Thinking about casting a child in your company’s next commercial? Want to feature a child on your next album? Getting ready to shoot a film with a child star? If you answered "yes" to any of these questions, you need to understand the laws concerning child performers in Canada.
The laws vary from province to province, so you’ll want to check the guidelines in your area. Typically, provincial laws dictate how long children can work and how often they get breaks, and there are often differences based on age. For instance, in Ontario, before a child’s third birthday, he can only be in front of a recording device for up to 15 minutes, and then he gets at least a 20-minute break. Recording artists between the ages of 3 and 6 can work for 30 minutes before getting a mandatory break of at least 15 minutes.
Some laws stipulate that children need to have a parent on set or have access to a tutor to complete their education. There are also rules about how early and late a child can work. In Québec, for example, you must set the schedule and take commutes into account to ensure child performers are always at home between 11 p.m. and 6 a.m. Even if you’re hiring your own child, you need to pay attention to these rules.

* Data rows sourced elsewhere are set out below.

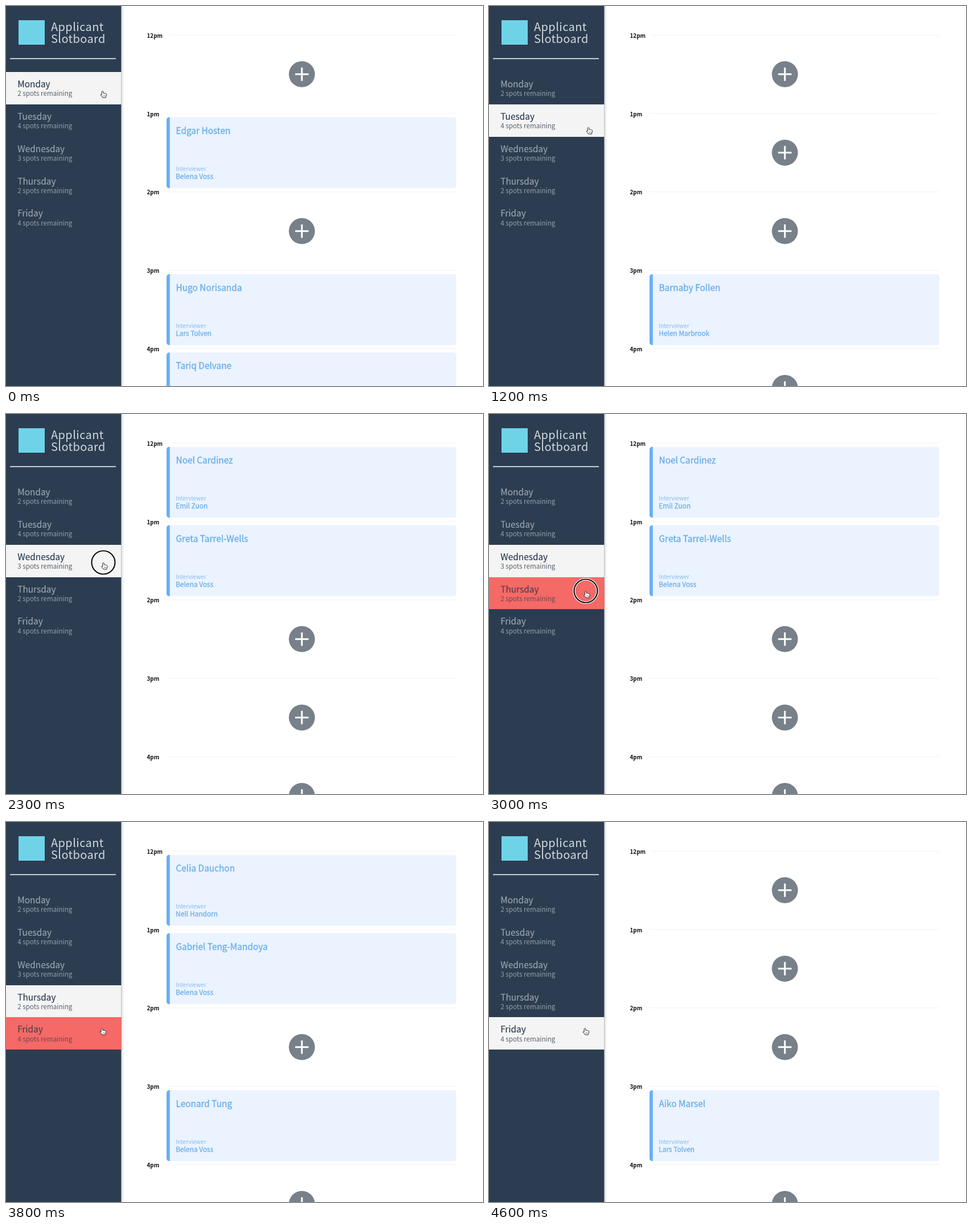
Animation, 838 px wide and 668 px high, one loop 4700 ms. Source, as an HTML page with a canvas:

```html
<!DOCTYPE html>
<html lang="en">
<head>
<meta charset="utf-8">
<title>Applicant Slotboard</title>
<style>
html, body { margin: 0; width: 100%; height: 100%; overflow: hidden; background: #fff; }
canvas { display: block; }
</style>
</head>
<body>
<canvas id="stage" width="838" height="668"></canvas>
<script>
const ctx = document.getElementById('stage').getContext('2d');
const LOOP = 4700;
const STEP = 100;
const FONT = '"Noto Sans CJK JP", "Noto Sans CJK SC", "Noto Sans CJK", "Noto Sans", sans-serif';
const NAVY = '#2c3d51';
const ROW_TOP = 115.8, ROW_HEIGHT = 56.9, SIDEBAR = 202.5;
const SLOT_TOP = 51, SLOT_HEIGHT = 137.9;

const HOURS = ['12pm', '1pm', '2pm', '3pm', '4pm'];
const DAYS = [
  { name: 'Monday', spots: 2, slots: { 1: ['Edgar Hosten', 'Belena Voss'], 3: ['Hugo Norisanda', 'Lars Tolven'], 4: ['Tariq Delvane', ''] } },
  { name: 'Tuesday', spots: 4, slots: { 3: ['Barnaby Follen', 'Helen Marbrook'] } },
  { name: 'Wednesday', spots: 3, slots: { 0: ['Noel Cardinez', 'Emil Zuon'], 1: ['Greta Tarrel-Wells', 'Belena Voss'] } },
  { name: 'Thursday', spots: 2, slots: { 0: ['Celia Dauchon', 'Nell Handorn'], 1: ['Gabriel Teng-Mandoya', 'Belena Voss'], 3: ['Leonard Tung', 'Belena Voss'] } },
  { name: 'Friday', spots: 4, slots: { 3: ['Aiko Marsel', 'Lars Tolven'] } }
];

// Each press shows a ring; the day switches one step later.
const PRESSES = [900, 2200, 3000, 4000];
const RING_TIME = 200;

// time, x, y of the pointer's fingertip
const PATH = [
  [0, 169.5, 149], [200, 169.7, 153], [500, 171.5, 179.5], [800, 174, 211],
  [900, 174.5, 213], [1500, 174.5, 213], [1800, 173.5, 226], [2100, 171.5, 255],
  [2300, 171, 261], [2500, 171, 263], [2700, 170.5, 281], [3000, 170, 311],
  [3300, 170, 312], [3500, 169.5, 332], [3800, 168.5, 362], [LOOP, 168.5, 362]
];

function pointerAt(time) {
  const i = PATH.findIndex(p => p[0] > time);
  const [t0, x0, y0] = PATH[i - 1], [t1, x1, y1] = PATH[i];
  const k = (time - t0) / (t1 - t0);
  return { x: x0 + (x1 - x0) * k, y: y0 + (y1 - y0) * k };
}

function rect(x, y, w, h, color) {
  ctx.fillStyle = color;
  ctx.fillRect(x, y, w, h);
}

function line(x1, y1, x2, y2, color, width) {
  ctx.strokeStyle = color;
  ctx.lineWidth = width;
  ctx.beginPath();
  ctx.moveTo(x1, y1);
  ctx.lineTo(x2, y2);
  ctx.stroke();
}

function circle(x, y, r) {
  ctx.beginPath();
  ctx.arc(x, y, r, 0, Math.PI * 2);
}

function text(str, x, y, size, color, { weight = 400, spacing = 0, bolder = 0 } = {}) {
  ctx.font = `${weight} ${size}px ${FONT}`;
  ctx.letterSpacing = spacing + 'px';
  ctx.fillStyle = color;
  ctx.fillText(str, x, y);
  if (bolder) {
    ctx.strokeStyle = color;
    ctx.lineWidth = bolder;
    ctx.strokeText(str, x, y);
  }
}

function drawCard(y, [student, interviewer]) {
  ctx.save();
  ctx.beginPath();
  ctx.roundRect(282, y + 6.5, 509, 125, 5);
  ctx.clip();
  rect(282, y + 6.5, 509, 125, '#ebf3ff');
  rect(282, y + 6.5, 5.8, 125, '#68aff6');
  ctx.restore();
  text(student, 298.5, y + 35.8, 15.4, '#69aee9', { bolder: 0.35 });
  text('Interviewer', 298.2, y + 101.4, 10, '#84bbee', { weight: 300 });
  text(interviewer, 298.3, y + 115.2, 11.9, '#69aee9', { bolder: 0.28 });
}

function drawAddButton(y) {
  const x = 519.8, cy = y + 68.9;
  circle(x, cy, 22.9);
  ctx.fillStyle = '#788089';
  ctx.fill();
  line(x - 11.8, cy, x + 11.8, cy, '#fff', 3);
  line(x, cy - 11.8, x, cy + 11.8, '#fff', 3);
}

function drawSchedule(day) {
  HOURS.forEach((hour, i) => {
    const y = SLOT_TOP + i * SLOT_HEIGHT;
    text(hour, 247.5, y + 4.6, 9.9, '#111', { weight: 700 });
    line(i ? 281 : 287, y, 791, y, '#f2f2f2', 1);
    if (day.slots[i]) drawCard(y, day.slots[i]);
    else drawAddButton(y);
  });
}

function drawSidebar(selected, hovered) {
  const shadow = ctx.createLinearGradient(SIDEBAR, 0, SIDEBAR + 5, 0);
  shadow.addColorStop(0, 'rgba(0,0,0,0.14)');
  shadow.addColorStop(1, 'rgba(0,0,0,0)');
  rect(SIDEBAR, 0, 5, 668, shadow);
  rect(0, 0, SIDEBAR, 668, NAVY);

  rect(22, 25, 46, 43, '#6fd3e8');
  const title = { weight: 300, spacing: 0.4 };
  text('Applicant', 79, 44.3, 20, '#d3d9de', title);
  text('Slotboard', 79, 65.3, 20, '#d3d9de', title);
  line(7, 92.4, 193, 92.4, '#fff', 1.5);

  DAYS.forEach((day, i) => {
    const y = ROW_TOP + i * ROW_HEIGHT;
    const top = Math.round(y), height = Math.round(y + ROW_HEIGHT) - top;
    let nameColor = '#9ca5ae', spotsColor = '#969fa9';
    if (i === selected) {
      rect(0, top, SIDEBAR, height, '#f4f4f4');
      nameColor = '#2a3b50';
      spotsColor = '#566271';
    } else if (i === hovered) {
      rect(0, top, SIDEBAR, height, '#f56966');
      nameColor = '#503f4f';
      spotsColor = '#6c4854';
    }
    text(day.name, 20.2, y + 27, 15.4, nameColor, { bolder: 0.15 });
    text(`${day.spots} spots remaining`, 20.2, y + 42.5, 11.65, spotsColor, { weight: 300 });
  });
}

function drawRing({ x, y }) {
  circle(x, y, 20.5);
  ctx.strokeStyle = '#fff';
  ctx.lineWidth = 4.4;
  ctx.stroke();
  ctx.strokeStyle = '#111';
  ctx.lineWidth = 2.2;
  ctx.stroke();
}

function drawHand({ x, y }) {
  ctx.save();
  ctx.translate(x, y);
  ctx.lineJoin = 'round';
  ctx.beginPath();
  ctx.moveTo(-1.3, 7.2);
  ctx.lineTo(-1.3, 1.3);
  ctx.quadraticCurveTo(0, -0.6, 1.3, 1.3);
  ctx.lineTo(1.3, 4.2);
  ctx.quadraticCurveTo(2.6, 3.4, 3.6, 4.6);
  ctx.quadraticCurveTo(4.8, 4, 5.7, 5.1);
  ctx.quadraticCurveTo(7.2, 4.9, 7.2, 6.6);
  ctx.quadraticCurveTo(7.2, 9.2, 5.9, 10.4);
  ctx.lineTo(5.9, 12);
  ctx.lineTo(0.3, 12);
  ctx.quadraticCurveTo(-0.6, 10.2, -3.4, 7.4);
  ctx.quadraticCurveTo(-3.2, 5.5, -1.3, 7.2);
  ctx.closePath();
  ctx.fillStyle = '#fff';
  ctx.fill();
  ctx.strokeStyle = '#252b33';
  ctx.lineWidth = 1;
  ctx.stroke();
  for (const gap of [1.5, 3.2, 4.9]) line(gap, 7.6, gap, 10, '#40464e', 0.6);
  ctx.restore();
}

function draw(time) {
  const pointer = pointerAt(time);
  const selected = PRESSES.filter(t => time >= t + STEP).length;
  const hovered = Math.floor((pointer.y - ROW_TOP) / ROW_HEIGHT);
  rect(0, 0, 838, 668, '#fff');
  drawSchedule(DAYS[selected]);
  drawSidebar(selected, hovered);
  if (PRESSES.some(t => time >= t && time < t + RING_TIME)) drawRing(pointer);
  drawHand(pointer);
}

const start = performance.now();
function tick() {
  const elapsed = (performance.now() - start) % LOOP;
  draw(Math.floor(elapsed / STEP) * STEP);
  requestAnimationFrame(tick);
}
tick();
</script>
</body>
</html>
```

A child can be a big asset to a film, TV show, recording, or multiple other types of productions, but if your production’s success requires the use of child entertainers, you need to pay attention to the laws and respect the rights of these children.